The case between Oracle and Google has taken an unusual turn.
Despite being given additional time to deliberate over the weekend, the jury hearing the Oracle V Google case has ruled Google has infringed Oracle’s Java copyrights.
However, despite this finding they’re hung up on whether Google’s implementation of Java’s APIs in their Android OS constitutes fair use.
Oracle is alleging Google owes them millions in royalties for use of their licensed Java software in its ubiquitous Android operating system. However, Google claims the parts of Java they used are free and therefore do not require licences.

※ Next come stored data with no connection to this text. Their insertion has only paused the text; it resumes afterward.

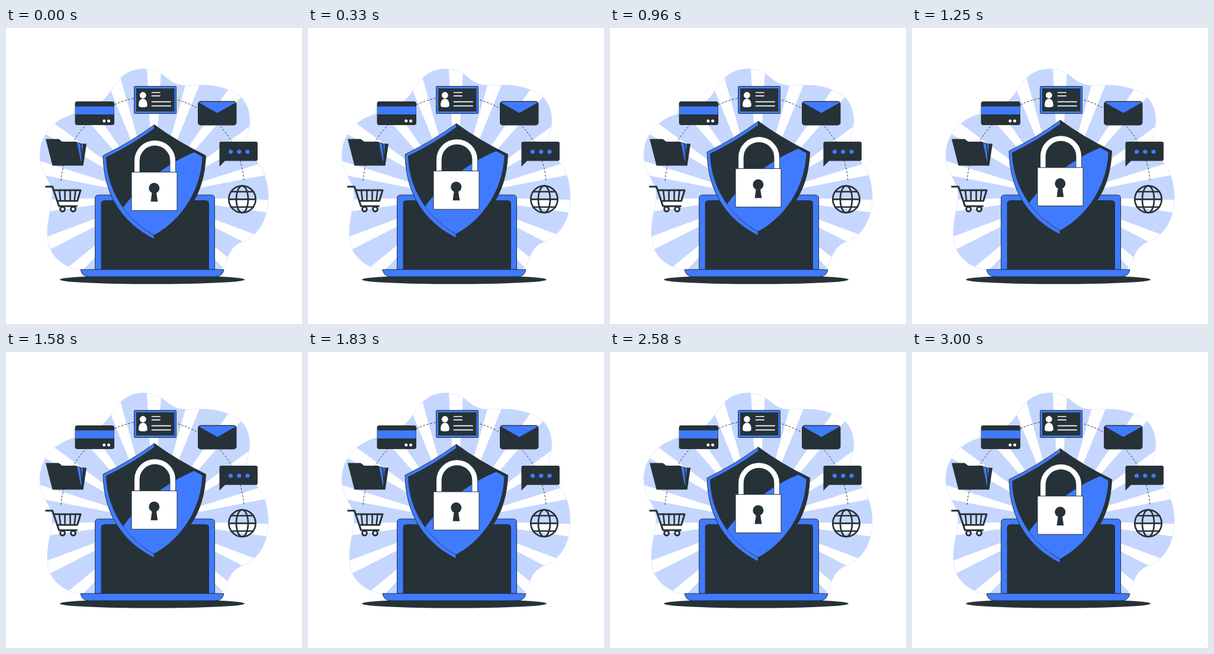
Write an HTML page that moves like this. It is 500 by 500 pixels and loops after 3040 ms.

```html
<!DOCTYPE html>
<html lang="en">
<head>
<meta charset="utf-8">
<title>Secure laptop</title>
<style>
  html, body { margin: 0; width: 100%; height: 100%; overflow: hidden; background: #fff; }
  svg { display: block; width: 100%; height: 100%; }
  .dark { fill: #263238; }
  .blue { fill: #407bff; }
  .pale { fill: #c5d7ff; }
  .white { fill: #fff; }
  .edge { stroke: #263238; stroke-width: 1; stroke-linejoin: round; }
  .line { fill: none; stroke: #263238; stroke-linecap: round; stroke-linejoin: round; }
</style>
</head>
<body>
<svg viewBox="0 0 500 500">
  <defs>
    <clipPath id="blob">
      <path id="blobShape" d="M232 69C254 69 264 78 275 87C286 96 297 97 312 97C340 95 360 97 382 107
        C405 117 412 138 412 158C411 173 405 182 406 197C407 212 421 219 430 234
        C440 250 444 271 443 293C441 321 430 347 402 360C386 365 379 375 374 389
        C370 400 368 406 358 409H125C102 405 80 391 73 369C66 345 72 321 77 296
        C80 274 75 264 66 249C59 237 57 226 57 213C58 188 71 167 93 154
        C113 143 133 141 151 131C173 119 178 101 191 87C202 75 216 69 232 69Z"/>
    </clipPath>
    <clipPath id="face">
      <path d="M169.500 218.500L250 160L331.500 217.500C329 284 286 331 250 349.500C214 331 171 284 169.500 218.500Z"/>
    </clipPath>
  </defs>

  <g clip-path="url(#blob)">
    <use href="#blobShape" class="pale"/>
    <path id="rays" class="white"/>
  </g>
  <use href="#blobShape" fill="none" stroke="#c5d7ff" stroke-width=".5"/>

  <path class="line" d="M93 258A155 155 0 0 1 402 258" stroke-dasharray="3.5 2.6" style="stroke-linecap:butt"/>

  <!-- identity card -->
  <rect class="blue edge" x="216.500" y="98.500" width="71" height="46" rx="1"/>
  <rect class="dark" x="220" y="102" width="64.500" height="39"/>
  <circle class="white" cx="231.3" cy="113.5" r="5.4"/>
  <path class="white" d="M224 131C224 123 227 119.500 231.300 119.500S238.700 123 238.700 131Q238.700 134 231.300 134T224 131Z"/>
  <path class="line" style="stroke:#fff" stroke-width="1.7" d="M246.500 109H260M246.500 114.700H260M246.500 124.700H278M246.500 131.700H278"/>

  <!-- bank card -->
  <rect class="dark" x="116.500" y="124" width="66.500" height="40" rx="4"/>
  <rect class="blue" x="117" y="132.500" width="65.500" height="13.500"/>
  <circle class="white" cx="165.800" cy="157" r="2.500"/>
  <circle class="white" cx="173.500" cy="157" r="2.500"/>

  <!-- envelope -->
  <rect class="dark" x="324" y="123.500" width="65.500" height="41" rx="5"/>
  <path class="blue" d="M326 126Q327 125 329 125H385Q387 125 388 126L357 143.500Z"/>

  <!-- chat bubble -->
  <path class="dark" d="M364 192H422Q425 192 425 195V221.500Q425 224.500 422 224.500H370L360.500 234V195Q360.500 192 364 192Z"/>
  <g class="blue">
    <circle cx="379.500" cy="209" r="3.600"/>
    <circle cx="393.800" cy="209" r="3.600"/>
    <circle cx="408" cy="209" r="3.600"/>
  </g>

  <!-- folder -->
  <path class="dark" d="M67 187.500H89L95 192H119L121 195.500H136L130.500 232.500H78.500Z"/>
  <path class="blue edge" stroke-width=".7" d="M119.500 193.500L125.500 194.500L128 222L126.500 228Z"/>
  <path class="blue edge" stroke-width=".7" d="M126.500 196H130.500L128.300 217Z"/>

  <!-- cart -->
  <g class="line" stroke-width="3">
    <path d="M67.500 268H78.500L89.500 301H119.500M81 274H126L120.500 292H86.500"/>
    <path stroke-width="2.600" d="M90 274L92 292M99.500 274V292M108.500 274V292M117.500 274L115.500 292"/>
    <circle class="white" cx="95.500" cy="306" r="3.900"/>
    <circle class="white" cx="113.500" cy="306" r="3.900"/>
  </g>

  <!-- globe -->
  <g class="line" stroke-width="2.700">
    <circle cx="399" cy="289.300" r="22.700"/>
    <ellipse cx="399" cy="289.300" rx="10" ry="22.700"/>
    <path d="M376.500 289.300H421.500M380 276.500H418M380 302.500H418"/>
  </g>

  <!-- laptop -->
  <ellipse class="dark" cx="247" cy="425" rx="156" ry="7.600"/>
  <path class="blue edge" d="M150.500 408V288Q150.500 282 156.500 282H346.500Q352.500 282 352.500 288V408Z"/>
  <path class="dark" d="M160.500 408V297Q160.500 291 166.500 291H337Q343 291 343 297V408Z"/>
  <path class="blue edge" d="M126 408H368Q366 420 354 420H140Q128 420 126 408Z"/>

  <g id="shield">
    <path class="blue edge" d="M250.500 163.500Q212 192 164 215.500C165 285 199 331 250 356.500V349L310 230Z"/>
    <path class="dark edge" d="M250.500 163.500Q289 192 337.500 215.500C335 284 303 325 250 350C214 331 171 284 169.500 218.500Q212 198 250.500 170Z"/>
    <path class="blue" clip-path="url(#face)" d="M180 325L199 302C220 272 268 230 318 210L340 222V360H200Z"/>
    <g class="line">
      <path stroke-width="10" d="M221.300 245V224.500A30.200 30.200 0 0 1 281.700 224.500V245"/>
      <path stroke-width="8.600" style="stroke:#fff" d="M221.300 245V224.500A30.200 30.200 0 0 1 281.700 224.500V245"/>
    </g>
    <rect class="white edge" x="212" y="243.500" width="77" height="64.800"/>
    <circle class="dark" cx="250.300" cy="270.500" r="9"/>
    <path class="dark" d="M247 275H253.500L256.300 293.200H244.500Z"/>
  </g>
</svg>
<script>
  const LOOP = 3040, STEP = 1000 / 24, LIFT = 9.4;
  const RAYS = 19, HALF_WIDTH = 3.2;
  const shield = document.getElementById("shield");

  // Point far out from the fan's centre, angle clockwise from straight up.
  const rim = angle => {
    const a = angle * Math.PI / 180;
    return `${250 + 320 * Math.sin(a)} ${285 - 320 * Math.cos(a)}`;
  };
  const ray = (_, i) => {
    const middle = i * 360 / RAYS;
    return `M250 285L${rim(middle - HALF_WIDTH)}L${rim(middle + HALF_WIDTH)}Z`;
  };
  document.getElementById("rays").setAttribute("d", Array.from({ length: RAYS }, ray).join(""));

  // The shield rises and sinks at constant speed, 24 poses a second.
  function draw(now) {
    const time = Math.floor((now % LOOP + 5) / STEP) * STEP % LOOP;
    const rise = 1 - Math.abs(1 - 2 * time / LOOP);
    shield.setAttribute("transform", `translate(0 ${-LIFT * rise})`);
  }
  function tick(now) {
    draw(now);
    requestAnimationFrame(tick);
  }
  draw(0);
  requestAnimationFrame(tick);
</script>
</body>
</html>
```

Google is expected to call for a mistrial come Tuesday and Thursday.
“We appreciate the jury’s efforts, and know that fair use and infringement are two sides of the same coin,” Google said in a published report.
“The core issue is whether the APIs here are copyrightable, and that’s for the court to decide. We expect to prevail on this issue and Oracle’s other claims.”
TechRadar reports the deadlock could hinder Oracle from claiming damages if the case continues as is, even though the court recognises Google’s infringement.